■ Prompt ■
Could you restate the data word for word and drop the pictures?

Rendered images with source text

########################################

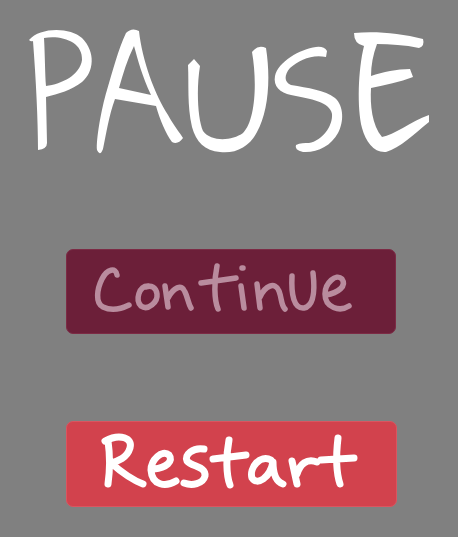
<!DOCTYPE html>
<html lang="en">
<head>
<meta charset="utf-8">
<title>Pause menu</title>
<style>
:root {
  --backdrop: #808080;
  --ink: #ffffff;
  --continue: #6c1f39;
  --continue-edge: #7c2b45;
  --continue-ink: #b98c9e;
  --restart: #d2424d;
  --restart-edge: #da5560;
}
* { box-sizing: border-box; }
body { margin: 0; }
.pause-menu {
  width: 458px;
  height: 537px;
  overflow: hidden;
  background: var(--backdrop);
  display: flex;
  flex-direction: column;
}
svg { display: block; }
.title { margin: 0; height: 249px; }
.title svg { fill: var(--ink); fill-rule: evenodd; }
.actions {
  display: flex;
  flex-direction: column;
  gap: 87px;
  padding-left: 66px;
}
.action {
  width: 330px;
  height: 85px;
  border: 1px solid;
  border-radius: 7px;
  overflow: hidden;
}
.action svg {
  margin: -1px;
  fill: none;
  stroke: currentColor;
  stroke-linecap: round;
  stroke-linejoin: round;
}
.continue {
  background: var(--continue);
  border-color: var(--continue-edge);
  color: var(--continue-ink);
  stroke-width: 5.5;
}
.restart {
  width: 331px;
  height: 86px;
  background: var(--restart);
  border-color: var(--restart-edge);
  color: var(--ink);
  stroke-width: 7;
}
</style>
</head>
<body>
<main class="pause-menu">
  <h1 class="title">
    <svg width="458" height="180" viewBox="0 0 458 180" role="img" aria-label="PAUSE">
      <path class="letter-p" d="M29 40C40 27 70 27 82 38C96 52 94 72 82 82C72 90 58 94 46 97L47 143Q47 149 38 150C38 120 36 80 33 41Q31 42 29 40ZM44 38C45 55 45 75 46 86C62 84 80 75 82 60C83 42 62 35 44 38Z"/>
      <path class="letter-a" d="M97 150C96 140 101 110 107 90C113 70 118 50 126 33Q132 27 139 31C142 60 155 95 168 115C174 126 180 133 183 138Q178 145 172 142C166 134 160 120 156 106L115 99C109 115 106 135 103 149Q100 157 97 150ZM119 88L151 95C142 76 138 60 134 46C127 60 123 74 119 88Z"/>
      <path class="letter-u" d="M188 65L194 59L200 66C196 90 198 120 203 131C211 142 232 141 243 133C256 120 257 80 252 52Q258 44 266 48C271 80 268 112 257 132C250 146 236 154 220 152C205 151 196 142 192 127C187 105 189 85 188 65Z"/>
      <path class="letter-s" d="M327 51L326 57C312 54 299 60 290 68C284 75 284 82 291 85C308 88 325 90 335 98C344 106 344 122 338 133C331 146 317 153 303 152Q294 150 296 145C300 143 305 143 309 143C322 141 333 126 332 114C330 102 311 99 291 95C280 93 273 86 275 76C278 62 300 49 316 47Q324 46 327 51Z"/>
      <path class="letter-e" d="M354 33C375 31 400 33 423 39Q425 46 419 48C405 45 390 44 377 44C373 55 371 65 371 76C383 72 397 69 410 69L413 77C400 82 385 85 371 88C370 105 372 125 382 137C394 135 410 122 429 115L429 122C414 134 400 148 386 152C374 153 366 142 362 128C357 108 358 70 364 46Q354 44 354 33Z"/>
    </svg>
  </h1>
  <nav class="actions">
    <a class="action continue" href="#">
      <svg width="330" height="85" viewBox="66 249 330 85" role="img" aria-label="Continue">
        <path d="M117 275C116 267 107 269 102 279C97 289 95 303 103 307C111 311 121 309 129 305"/>
        <path d="M148 286C139 286 135 300 141 306C148 311 158 302 157 294C156 287 151 285 146 287"/>
        <path d="M165 286L168 307M168 298C173 288 182 283 185 292C188 298 188 303 191 308"/>
        <path d="M217 266C214 280 214 300 218 309M201 283L236 278"/>
        <path d="M241 286L244 308M242 268L243 268"/>
        <path d="M257 284L260 308M260 297C265 286 275 281 279 291C282 299 281 305 285 309"/>
        <path d="M292 276C291 295 294 309 304 308C314 306 315 290 313 273"/>
        <path d="M326 295C338 293 347 286 342 279C336 273 325 283 325 294C325 308 340 312 349 306"/>
      </svg>
    </a>
    <a class="action restart" href="#">
      <svg width="331" height="86" viewBox="66 421 331 86" role="img" aria-label="Restart">
        <path d="M108 441C110 455 110 470 108 484M105 441C120 433 133 438 130 448C127 458 118 461 111 463C120 471 130 479 143 484"/>
        <path d="M154 469C166 468 174 461 169 455C162 449 151 460 151 470C152 486 166 487 176 481"/>
        <path d="M204 449C193 447 184 455 187 461C192 467 206 466 205 476C203 484 192 486 184 483"/>
        <path d="M229 440C226 455 226 475 230 485M213 459L246 455"/>
        <path d="M271 460C260 454 249 468 252 478C257 486 270 478 273 462C273 475 277 482 283 484"/>
        <path d="M292 461L297 484M297 474C300 464 307 458 317 462"/>
        <path d="M338 438C336 455 336 472 340 484M321 460L354 458"/>
      </svg>
    </a>
  </nav>
</main>
</body>
</html>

########################################

■ Result for this task ■
<!DOCTYPE html>
<html lang="en">
<head>
<meta charset="utf-8">
<title>Pause menu</title>
<style>
:root {
  --backdrop: #808080;
  --ink: #ffffff;
  --continue: #6c1f39;
  --continue-edge: #7c2b45;
  --continue-ink: #b98c9e;
  --restart: #d2424d;
  --restart-edge: #da5560;
}
* { box-sizing: border-box; }
body { margin: 0; }
.pause-menu {
  width: 458px;
  height: 537px;
  overflow: hidden;
  background: var(--backdrop);
  display: flex;
  flex-direction: column;
}
svg { display: block; }
.title { margin: 0; height: 249px; }
.title svg { fill: var(--ink); fill-rule: evenodd; }
.actions {
  display: flex;
  flex-direction: column;
  gap: 87px;
  padding-left: 66px;
}
.action {
  width: 330px;
  height: 85px;
  border: 1px solid;
  border-radius: 7px;
  overflow: hidden;
}
.action svg {
  margin: -1px;
  fill: none;
  stroke: currentColor;
  stroke-linecap: round;
  stroke-linejoin: round;
}
.continue {
  background: var(--continue);
  border-color: var(--continue-edge);
  color: var(--continue-ink);
  stroke-width: 5.5;
}
.restart {
  width: 331px;
  height: 86px;
  background: var(--restart);
  border-color: var(--restart-edge);
  color: var(--ink);
  stroke-width: 7;
}
</style>
</head>
<body>
<main class="pause-menu">
  <h1 class="title">
    <svg width="458" height="180" viewBox="0 0 458 180" role="img" aria-label="PAUSE">
      <path class="letter-p" d="M29 40C40 27 70 27 82 38C96 52 94 72 82 82C72 90 58 94 46 97L47 143Q47 149 38 150C38 120 36 80 33 41Q31 42 29 40ZM44 38C45 55 45 75 46 86C62 84 80 75 82 60C83 42 62 35 44 38Z"/>
      <path class="letter-a" d="M97 150C96 140 101 110 107 90C113 70 118 50 126 33Q132 27 139 31C142 60 155 95 168 115C174 126 180 133 183 138Q178 145 172 142C166 134 160 120 156 106L115 99C109 115 106 135 103 149Q100 157 97 150ZM119 88L151 95C142 76 138 60 134 46C127 60 123 74 119 88Z"/>
      <path class="letter-u" d="M188 65L194 59L200 66C196 90 198 120 203 131C211 142 232 141 243 133C256 120 257 80 252 52Q258 44 266 48C271 80 268 112 257 132C250 146 236 154 220 152C205 151 196 142 192 127C187 105 189 85 188 65Z"/>
      <path class="letter-s" d="M327 51L326 57C312 54 299 60 290 68C284 75 284 82 291 85C308 88 325 90 335 98C344 106 344 122 338 133C331 146 317 153 303 152Q294 150 296 145C300 143 305 143 309 143C322 141 333 126 332 114C330 102 311 99 291 95C280 93 273 86 275 76C278 62 300 49 316 47Q324 46 327 51Z"/>
      <path class="letter-e" d="M354 33C375 31 400 33 423 39Q425 46 419 48C405 45 390 44 377 44C373 55 371 65 371 76C383 72 397 69 410 69L413 77C400 82 385 85 371 88C370 105 372 125 382 137C394 135 410 122 429 115L429 122C414 134 400 148 386 152C374 153 366 142 362 128C357 108 358 70 364 46Q354 44 354 33Z"/>
    </svg>
  </h1>
  <nav class="actions">
    <a class="action continue" href="#">
      <svg width="330" height="85" viewBox="66 249 330 85" role="img" aria-label="Continue">
        <path d="M117 275C116 267 107 269 102 279C97 289 95 303 103 307C111 311 121 309 129 305"/>
        <path d="M148 286C139 286 135 300 141 306C148 311 158 302 157 294C156 287 151 285 146 287"/>
        <path d="M165 286L168 307M168 298C173 288 182 283 185 292C188 298 188 303 191 308"/>
        <path d="M217 266C214 280 214 300 218 309M201 283L236 278"/>
        <path d="M241 286L244 308M242 268L243 268"/>
        <path d="M257 284L260 308M260 297C265 286 275 281 279 291C282 299 281 305 285 309"/>
        <path d="M292 276C291 295 294 309 304 308C314 306 315 290 313 273"/>
        <path d="M326 295C338 293 347 286 342 279C336 273 325 283 325 294C325 308 340 312 349 306"/>
      </svg>
    </a>
    <a class="action restart" href="#">
      <svg width="331" height="86" viewBox="66 421 331 86" role="img" aria-label="Restart">
        <path d="M108 441C110 455 110 470 108 484M105 441C120 433 133 438 130 448C127 458 118 461 111 463C120 471 130 479 143 484"/>
        <path d="M154 469C166 468 174 461 169 455C162 449 151 460 151 470C152 486 166 487 176 481"/>
        <path d="M204 449C193 447 184 455 187 461C192 467 206 466 205 476C203 484 192 486 184 483"/>
        <path d="M229 440C226 455 226 475 230 485M213 459L246 455"/>
        <path d="M271 460C260 454 249 468 252 478C257 486 270 478 273 462C273 475 277 482 283 484"/>
        <path d="M292 461L297 484M297 474C300 464 307 458 317 462"/>
        <path d="M338 438C336 455 336 472 340 484M321 460L354 458"/>
      </svg>
    </a>
  </nav>
</main>
</body>
</html>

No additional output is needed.